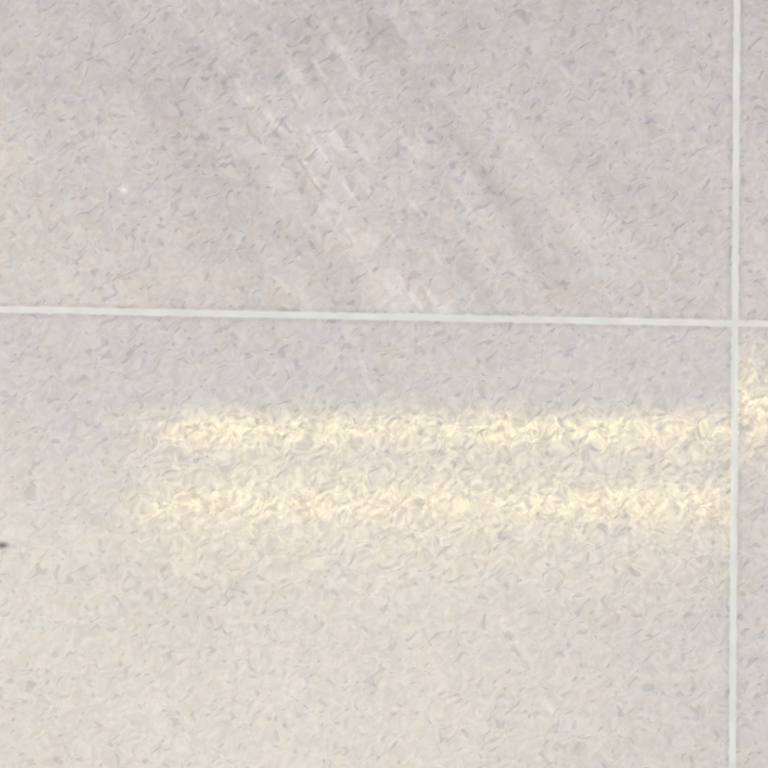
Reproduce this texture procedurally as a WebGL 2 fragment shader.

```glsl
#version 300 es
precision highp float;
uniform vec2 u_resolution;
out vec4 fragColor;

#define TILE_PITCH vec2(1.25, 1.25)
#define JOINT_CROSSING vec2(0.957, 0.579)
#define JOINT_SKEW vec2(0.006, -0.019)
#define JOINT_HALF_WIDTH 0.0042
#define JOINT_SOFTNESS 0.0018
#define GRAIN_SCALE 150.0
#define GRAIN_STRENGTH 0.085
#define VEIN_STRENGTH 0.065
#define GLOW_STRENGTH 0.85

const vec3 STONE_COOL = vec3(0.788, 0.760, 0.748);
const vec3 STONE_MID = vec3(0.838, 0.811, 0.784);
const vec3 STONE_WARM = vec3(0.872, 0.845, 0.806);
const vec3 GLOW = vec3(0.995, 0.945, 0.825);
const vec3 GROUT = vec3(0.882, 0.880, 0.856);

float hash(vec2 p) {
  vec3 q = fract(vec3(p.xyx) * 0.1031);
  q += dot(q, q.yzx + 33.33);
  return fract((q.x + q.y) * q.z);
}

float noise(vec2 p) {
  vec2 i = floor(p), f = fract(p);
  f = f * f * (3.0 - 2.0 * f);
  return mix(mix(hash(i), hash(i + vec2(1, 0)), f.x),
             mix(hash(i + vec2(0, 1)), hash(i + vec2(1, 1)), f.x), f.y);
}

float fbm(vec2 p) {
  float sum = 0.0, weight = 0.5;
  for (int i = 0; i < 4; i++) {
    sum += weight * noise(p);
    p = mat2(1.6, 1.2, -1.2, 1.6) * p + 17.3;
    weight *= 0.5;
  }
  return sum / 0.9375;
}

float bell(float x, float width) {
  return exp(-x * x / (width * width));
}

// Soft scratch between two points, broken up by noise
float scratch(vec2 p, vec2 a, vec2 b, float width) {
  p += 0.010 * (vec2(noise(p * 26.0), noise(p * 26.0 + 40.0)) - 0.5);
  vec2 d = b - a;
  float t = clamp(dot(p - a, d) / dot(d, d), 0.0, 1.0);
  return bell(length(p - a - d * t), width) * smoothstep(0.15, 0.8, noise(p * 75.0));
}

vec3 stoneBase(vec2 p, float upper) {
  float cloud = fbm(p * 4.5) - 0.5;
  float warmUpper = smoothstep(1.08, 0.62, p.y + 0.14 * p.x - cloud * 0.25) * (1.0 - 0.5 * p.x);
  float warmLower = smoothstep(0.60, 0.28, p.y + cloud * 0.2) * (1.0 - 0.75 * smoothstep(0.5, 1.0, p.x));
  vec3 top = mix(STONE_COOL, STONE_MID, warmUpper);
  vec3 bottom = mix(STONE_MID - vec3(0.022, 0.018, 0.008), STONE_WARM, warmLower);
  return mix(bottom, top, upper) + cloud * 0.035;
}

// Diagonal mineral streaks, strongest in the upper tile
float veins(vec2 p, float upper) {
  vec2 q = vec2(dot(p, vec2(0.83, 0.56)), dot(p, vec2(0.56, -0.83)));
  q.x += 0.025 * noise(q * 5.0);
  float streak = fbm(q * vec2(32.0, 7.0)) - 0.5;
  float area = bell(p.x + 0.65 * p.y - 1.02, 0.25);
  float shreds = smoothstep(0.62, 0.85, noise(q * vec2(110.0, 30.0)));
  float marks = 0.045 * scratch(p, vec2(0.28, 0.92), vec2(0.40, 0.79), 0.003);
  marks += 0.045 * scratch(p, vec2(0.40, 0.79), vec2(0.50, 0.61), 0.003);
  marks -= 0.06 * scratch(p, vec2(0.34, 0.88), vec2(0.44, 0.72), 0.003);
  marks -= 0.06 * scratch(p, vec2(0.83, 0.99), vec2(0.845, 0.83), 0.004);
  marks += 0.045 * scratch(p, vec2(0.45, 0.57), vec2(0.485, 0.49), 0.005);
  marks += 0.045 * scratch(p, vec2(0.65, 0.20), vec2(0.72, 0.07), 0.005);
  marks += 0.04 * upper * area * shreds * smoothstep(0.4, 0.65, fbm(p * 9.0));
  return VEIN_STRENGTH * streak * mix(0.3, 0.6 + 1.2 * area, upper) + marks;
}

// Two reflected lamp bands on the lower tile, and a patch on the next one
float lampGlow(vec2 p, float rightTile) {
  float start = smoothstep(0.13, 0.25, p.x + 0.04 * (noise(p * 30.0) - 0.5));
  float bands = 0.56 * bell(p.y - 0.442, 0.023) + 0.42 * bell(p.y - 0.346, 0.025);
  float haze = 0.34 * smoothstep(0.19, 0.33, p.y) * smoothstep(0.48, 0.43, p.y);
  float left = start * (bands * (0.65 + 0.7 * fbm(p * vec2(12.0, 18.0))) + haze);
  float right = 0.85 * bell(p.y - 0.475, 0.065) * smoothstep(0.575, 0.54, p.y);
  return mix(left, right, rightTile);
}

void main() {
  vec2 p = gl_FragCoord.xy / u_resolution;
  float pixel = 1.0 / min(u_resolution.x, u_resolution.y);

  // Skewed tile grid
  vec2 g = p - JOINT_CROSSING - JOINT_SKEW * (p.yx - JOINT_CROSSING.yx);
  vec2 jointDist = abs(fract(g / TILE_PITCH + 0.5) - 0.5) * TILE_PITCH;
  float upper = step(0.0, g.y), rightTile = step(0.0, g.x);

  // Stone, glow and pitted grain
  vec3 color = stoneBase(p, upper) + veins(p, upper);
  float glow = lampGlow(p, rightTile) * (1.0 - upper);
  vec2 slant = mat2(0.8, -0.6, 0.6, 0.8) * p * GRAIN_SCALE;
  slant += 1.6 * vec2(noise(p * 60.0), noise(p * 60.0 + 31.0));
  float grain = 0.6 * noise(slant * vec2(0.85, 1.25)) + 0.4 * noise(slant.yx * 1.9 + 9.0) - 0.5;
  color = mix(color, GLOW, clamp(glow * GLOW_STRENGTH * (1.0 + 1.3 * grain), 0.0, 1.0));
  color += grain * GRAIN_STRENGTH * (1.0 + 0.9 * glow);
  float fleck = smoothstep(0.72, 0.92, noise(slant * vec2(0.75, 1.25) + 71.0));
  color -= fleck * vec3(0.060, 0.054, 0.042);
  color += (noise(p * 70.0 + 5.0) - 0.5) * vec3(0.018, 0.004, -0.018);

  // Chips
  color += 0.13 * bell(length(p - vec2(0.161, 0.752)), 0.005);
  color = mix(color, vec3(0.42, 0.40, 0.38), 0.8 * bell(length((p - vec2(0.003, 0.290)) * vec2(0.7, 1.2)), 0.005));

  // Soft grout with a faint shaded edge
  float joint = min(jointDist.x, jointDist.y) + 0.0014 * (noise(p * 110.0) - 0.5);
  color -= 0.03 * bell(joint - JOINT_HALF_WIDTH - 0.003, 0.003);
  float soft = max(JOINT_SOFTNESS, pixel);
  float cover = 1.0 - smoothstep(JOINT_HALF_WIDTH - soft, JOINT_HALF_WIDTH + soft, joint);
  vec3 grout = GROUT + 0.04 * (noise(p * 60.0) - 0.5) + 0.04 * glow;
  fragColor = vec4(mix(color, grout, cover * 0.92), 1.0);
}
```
^^^^
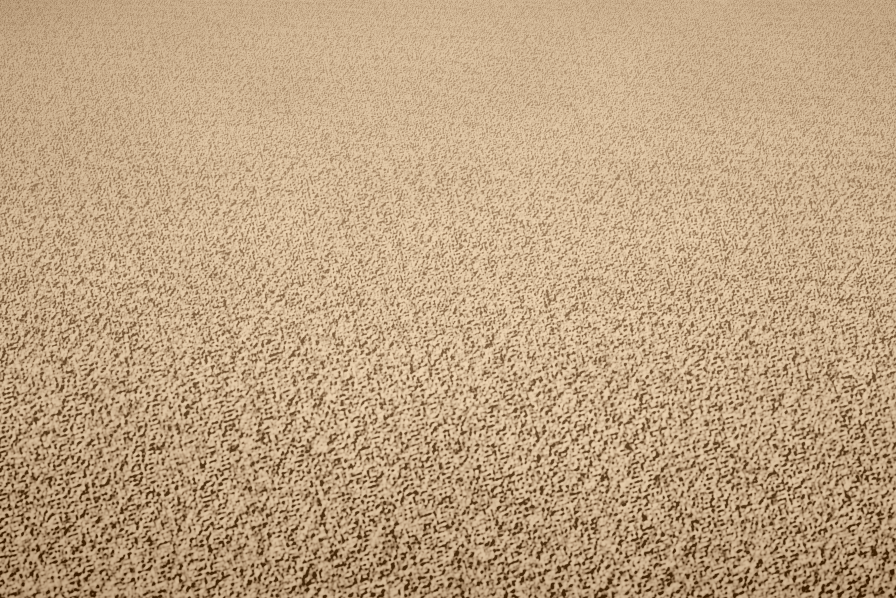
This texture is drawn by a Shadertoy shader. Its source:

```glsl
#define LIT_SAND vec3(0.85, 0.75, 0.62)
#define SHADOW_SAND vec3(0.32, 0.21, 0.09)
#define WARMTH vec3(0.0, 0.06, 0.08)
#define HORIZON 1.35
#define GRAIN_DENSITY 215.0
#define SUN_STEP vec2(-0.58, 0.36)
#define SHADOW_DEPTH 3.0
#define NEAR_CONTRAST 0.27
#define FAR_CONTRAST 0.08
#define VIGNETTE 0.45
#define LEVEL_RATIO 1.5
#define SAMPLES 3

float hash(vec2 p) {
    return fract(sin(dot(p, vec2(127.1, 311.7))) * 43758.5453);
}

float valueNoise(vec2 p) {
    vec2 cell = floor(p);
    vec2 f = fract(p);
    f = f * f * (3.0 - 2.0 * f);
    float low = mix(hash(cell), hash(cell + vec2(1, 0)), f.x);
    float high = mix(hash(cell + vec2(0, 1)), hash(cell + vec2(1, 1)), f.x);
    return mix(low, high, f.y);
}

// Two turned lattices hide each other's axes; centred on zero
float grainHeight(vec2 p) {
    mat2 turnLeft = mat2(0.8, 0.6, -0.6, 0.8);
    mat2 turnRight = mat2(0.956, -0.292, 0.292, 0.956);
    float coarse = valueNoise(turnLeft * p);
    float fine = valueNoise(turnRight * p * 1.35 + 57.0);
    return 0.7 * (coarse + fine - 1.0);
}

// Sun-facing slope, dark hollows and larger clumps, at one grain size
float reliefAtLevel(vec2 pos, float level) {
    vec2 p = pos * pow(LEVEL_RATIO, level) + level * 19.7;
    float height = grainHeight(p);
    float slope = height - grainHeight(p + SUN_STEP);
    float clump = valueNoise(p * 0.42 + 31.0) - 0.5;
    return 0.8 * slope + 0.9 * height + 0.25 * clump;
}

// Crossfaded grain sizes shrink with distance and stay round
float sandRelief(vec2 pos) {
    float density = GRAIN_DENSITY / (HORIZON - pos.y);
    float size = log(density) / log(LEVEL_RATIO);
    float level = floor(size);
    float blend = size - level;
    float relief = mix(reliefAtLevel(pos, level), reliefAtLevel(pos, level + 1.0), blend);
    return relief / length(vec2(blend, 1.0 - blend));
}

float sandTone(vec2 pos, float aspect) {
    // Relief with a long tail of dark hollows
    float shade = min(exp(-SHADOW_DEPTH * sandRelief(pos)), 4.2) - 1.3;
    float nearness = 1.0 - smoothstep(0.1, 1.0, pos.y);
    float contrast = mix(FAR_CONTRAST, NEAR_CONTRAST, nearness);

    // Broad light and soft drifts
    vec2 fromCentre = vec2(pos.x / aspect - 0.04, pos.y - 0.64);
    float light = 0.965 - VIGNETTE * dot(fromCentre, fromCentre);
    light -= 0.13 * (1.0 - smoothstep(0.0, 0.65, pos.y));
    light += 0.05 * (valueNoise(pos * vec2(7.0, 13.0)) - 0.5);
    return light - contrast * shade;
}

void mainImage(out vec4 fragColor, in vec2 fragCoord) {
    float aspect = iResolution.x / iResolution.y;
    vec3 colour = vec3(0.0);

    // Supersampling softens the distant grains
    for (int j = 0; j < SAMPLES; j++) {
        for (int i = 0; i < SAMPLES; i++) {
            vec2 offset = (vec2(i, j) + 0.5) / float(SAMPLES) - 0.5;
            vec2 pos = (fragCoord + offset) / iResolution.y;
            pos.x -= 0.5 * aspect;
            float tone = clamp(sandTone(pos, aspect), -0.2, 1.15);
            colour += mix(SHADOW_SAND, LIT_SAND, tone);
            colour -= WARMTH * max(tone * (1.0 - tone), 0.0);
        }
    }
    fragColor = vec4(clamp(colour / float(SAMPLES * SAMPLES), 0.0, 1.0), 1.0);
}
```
^^^^
* [What to do]
Where the string "weight" appears in a line of the listing, copy that line.

* [Result below]
  float sum = 0.0, weight = 0.5;
    sum += weight * noise(p);
    weight *= 0.5;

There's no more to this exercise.